* Exercise objective: Below are records; copy every line among them that contains the word "eyes".

Records excerpted from a collection
+ + + +
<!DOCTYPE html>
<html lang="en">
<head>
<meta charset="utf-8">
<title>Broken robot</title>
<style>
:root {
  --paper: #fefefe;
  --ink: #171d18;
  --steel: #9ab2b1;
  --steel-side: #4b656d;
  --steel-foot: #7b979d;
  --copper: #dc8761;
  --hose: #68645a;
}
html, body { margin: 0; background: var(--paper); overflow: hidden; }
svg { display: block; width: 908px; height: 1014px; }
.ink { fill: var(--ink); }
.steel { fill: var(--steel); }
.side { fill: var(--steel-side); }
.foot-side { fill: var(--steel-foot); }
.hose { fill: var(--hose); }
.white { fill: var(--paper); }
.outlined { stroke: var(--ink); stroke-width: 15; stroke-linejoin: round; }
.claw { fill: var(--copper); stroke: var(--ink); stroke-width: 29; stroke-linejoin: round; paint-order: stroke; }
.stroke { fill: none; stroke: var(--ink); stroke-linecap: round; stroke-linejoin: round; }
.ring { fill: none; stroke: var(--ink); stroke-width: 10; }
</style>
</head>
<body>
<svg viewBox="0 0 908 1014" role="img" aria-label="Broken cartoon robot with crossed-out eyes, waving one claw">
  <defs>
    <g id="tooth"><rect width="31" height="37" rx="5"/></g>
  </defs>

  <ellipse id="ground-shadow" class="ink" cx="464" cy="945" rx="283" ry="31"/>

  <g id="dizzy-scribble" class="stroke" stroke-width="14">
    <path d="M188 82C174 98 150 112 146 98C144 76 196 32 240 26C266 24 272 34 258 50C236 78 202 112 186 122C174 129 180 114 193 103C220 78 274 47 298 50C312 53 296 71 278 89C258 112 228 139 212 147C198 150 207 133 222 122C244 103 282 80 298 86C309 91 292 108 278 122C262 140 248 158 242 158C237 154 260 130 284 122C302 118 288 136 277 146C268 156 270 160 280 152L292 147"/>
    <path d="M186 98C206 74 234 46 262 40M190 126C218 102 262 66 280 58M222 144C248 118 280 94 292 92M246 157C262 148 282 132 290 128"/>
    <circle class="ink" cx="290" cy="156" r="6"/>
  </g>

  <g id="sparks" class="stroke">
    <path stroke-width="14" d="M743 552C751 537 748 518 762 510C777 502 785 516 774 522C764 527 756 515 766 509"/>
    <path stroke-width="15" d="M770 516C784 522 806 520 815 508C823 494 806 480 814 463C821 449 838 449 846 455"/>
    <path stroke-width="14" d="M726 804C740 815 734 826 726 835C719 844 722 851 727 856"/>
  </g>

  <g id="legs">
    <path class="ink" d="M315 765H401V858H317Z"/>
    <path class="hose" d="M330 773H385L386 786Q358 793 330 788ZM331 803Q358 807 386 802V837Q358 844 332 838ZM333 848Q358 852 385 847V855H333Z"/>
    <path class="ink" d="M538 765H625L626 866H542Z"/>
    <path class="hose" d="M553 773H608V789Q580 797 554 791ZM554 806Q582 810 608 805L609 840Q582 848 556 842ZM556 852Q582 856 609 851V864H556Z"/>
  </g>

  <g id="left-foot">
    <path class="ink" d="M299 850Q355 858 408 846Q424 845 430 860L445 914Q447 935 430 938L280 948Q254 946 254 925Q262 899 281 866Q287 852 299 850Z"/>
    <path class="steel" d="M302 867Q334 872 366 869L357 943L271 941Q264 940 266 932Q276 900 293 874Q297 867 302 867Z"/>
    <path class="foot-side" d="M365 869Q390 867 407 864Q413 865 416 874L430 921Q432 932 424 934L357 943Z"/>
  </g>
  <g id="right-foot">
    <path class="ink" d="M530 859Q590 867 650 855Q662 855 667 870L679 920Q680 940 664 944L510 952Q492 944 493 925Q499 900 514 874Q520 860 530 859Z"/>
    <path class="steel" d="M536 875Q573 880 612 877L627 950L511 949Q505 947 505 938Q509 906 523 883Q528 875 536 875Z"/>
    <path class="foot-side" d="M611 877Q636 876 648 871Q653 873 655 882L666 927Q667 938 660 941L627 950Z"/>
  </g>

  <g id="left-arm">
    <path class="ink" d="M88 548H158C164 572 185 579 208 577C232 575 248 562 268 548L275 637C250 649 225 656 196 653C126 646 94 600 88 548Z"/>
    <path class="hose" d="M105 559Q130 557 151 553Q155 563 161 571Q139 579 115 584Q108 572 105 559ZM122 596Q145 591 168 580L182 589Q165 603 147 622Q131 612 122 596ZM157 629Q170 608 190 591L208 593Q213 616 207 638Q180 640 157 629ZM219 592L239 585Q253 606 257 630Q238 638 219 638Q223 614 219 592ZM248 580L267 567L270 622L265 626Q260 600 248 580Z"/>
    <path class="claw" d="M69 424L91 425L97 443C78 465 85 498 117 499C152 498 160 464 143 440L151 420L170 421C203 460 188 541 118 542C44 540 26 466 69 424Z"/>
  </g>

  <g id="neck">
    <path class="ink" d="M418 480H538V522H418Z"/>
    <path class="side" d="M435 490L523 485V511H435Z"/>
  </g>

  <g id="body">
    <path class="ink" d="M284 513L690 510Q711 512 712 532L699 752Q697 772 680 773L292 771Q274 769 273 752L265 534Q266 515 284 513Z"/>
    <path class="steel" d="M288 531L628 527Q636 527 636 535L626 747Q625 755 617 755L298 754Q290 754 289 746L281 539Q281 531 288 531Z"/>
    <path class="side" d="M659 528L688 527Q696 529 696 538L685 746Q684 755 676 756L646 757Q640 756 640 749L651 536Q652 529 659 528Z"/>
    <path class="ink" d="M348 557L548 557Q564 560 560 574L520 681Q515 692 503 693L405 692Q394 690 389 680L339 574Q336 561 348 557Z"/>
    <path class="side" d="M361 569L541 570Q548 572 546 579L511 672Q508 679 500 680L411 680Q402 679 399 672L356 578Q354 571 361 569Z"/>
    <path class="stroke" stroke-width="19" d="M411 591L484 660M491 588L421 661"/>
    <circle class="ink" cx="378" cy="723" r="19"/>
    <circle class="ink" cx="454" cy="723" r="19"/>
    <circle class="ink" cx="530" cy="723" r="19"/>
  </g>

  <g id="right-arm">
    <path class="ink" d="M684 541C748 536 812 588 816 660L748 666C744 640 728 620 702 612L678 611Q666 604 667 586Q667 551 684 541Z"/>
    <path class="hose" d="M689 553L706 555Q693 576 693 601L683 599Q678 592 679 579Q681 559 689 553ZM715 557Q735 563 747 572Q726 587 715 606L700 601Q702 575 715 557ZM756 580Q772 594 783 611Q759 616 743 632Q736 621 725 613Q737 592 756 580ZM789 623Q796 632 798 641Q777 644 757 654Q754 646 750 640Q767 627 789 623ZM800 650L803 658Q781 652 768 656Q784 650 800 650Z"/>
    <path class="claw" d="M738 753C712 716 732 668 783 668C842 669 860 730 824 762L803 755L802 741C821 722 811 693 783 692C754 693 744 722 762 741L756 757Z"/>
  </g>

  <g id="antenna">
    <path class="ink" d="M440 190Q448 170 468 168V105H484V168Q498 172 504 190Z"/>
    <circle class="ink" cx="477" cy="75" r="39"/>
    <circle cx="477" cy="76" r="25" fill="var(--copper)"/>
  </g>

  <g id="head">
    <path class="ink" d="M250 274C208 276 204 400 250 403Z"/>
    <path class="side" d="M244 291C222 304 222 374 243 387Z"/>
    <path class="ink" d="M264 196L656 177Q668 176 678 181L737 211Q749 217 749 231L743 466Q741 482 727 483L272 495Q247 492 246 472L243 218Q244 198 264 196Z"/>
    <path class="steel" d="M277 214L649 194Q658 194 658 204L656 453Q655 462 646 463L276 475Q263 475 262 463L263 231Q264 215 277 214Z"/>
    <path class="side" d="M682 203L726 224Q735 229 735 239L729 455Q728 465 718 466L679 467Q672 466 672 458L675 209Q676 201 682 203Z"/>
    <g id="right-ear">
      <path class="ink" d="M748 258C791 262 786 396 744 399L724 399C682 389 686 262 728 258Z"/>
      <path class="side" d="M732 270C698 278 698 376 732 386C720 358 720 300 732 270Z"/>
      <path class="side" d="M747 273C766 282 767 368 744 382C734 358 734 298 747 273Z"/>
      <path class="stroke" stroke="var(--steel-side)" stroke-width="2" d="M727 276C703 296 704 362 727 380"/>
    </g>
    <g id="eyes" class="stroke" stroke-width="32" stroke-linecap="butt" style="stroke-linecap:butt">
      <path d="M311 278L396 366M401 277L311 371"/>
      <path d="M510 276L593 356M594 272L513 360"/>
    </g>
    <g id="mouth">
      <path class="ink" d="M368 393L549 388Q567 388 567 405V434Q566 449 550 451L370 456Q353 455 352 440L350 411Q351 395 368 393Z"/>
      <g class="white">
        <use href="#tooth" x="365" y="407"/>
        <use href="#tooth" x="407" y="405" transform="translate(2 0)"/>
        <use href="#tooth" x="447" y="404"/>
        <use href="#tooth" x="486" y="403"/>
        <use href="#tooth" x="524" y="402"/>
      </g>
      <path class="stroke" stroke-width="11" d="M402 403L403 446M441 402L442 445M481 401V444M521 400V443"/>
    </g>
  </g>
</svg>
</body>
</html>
+ + + +
* Task solution:
<svg viewBox="0 0 908 1014" role="img" aria-label="Broken cartoon robot with crossed-out eyes, waving one claw">
    <g id="eyes" class="stroke" stroke-width="32" stroke-linecap="butt" style="stroke-linecap:butt">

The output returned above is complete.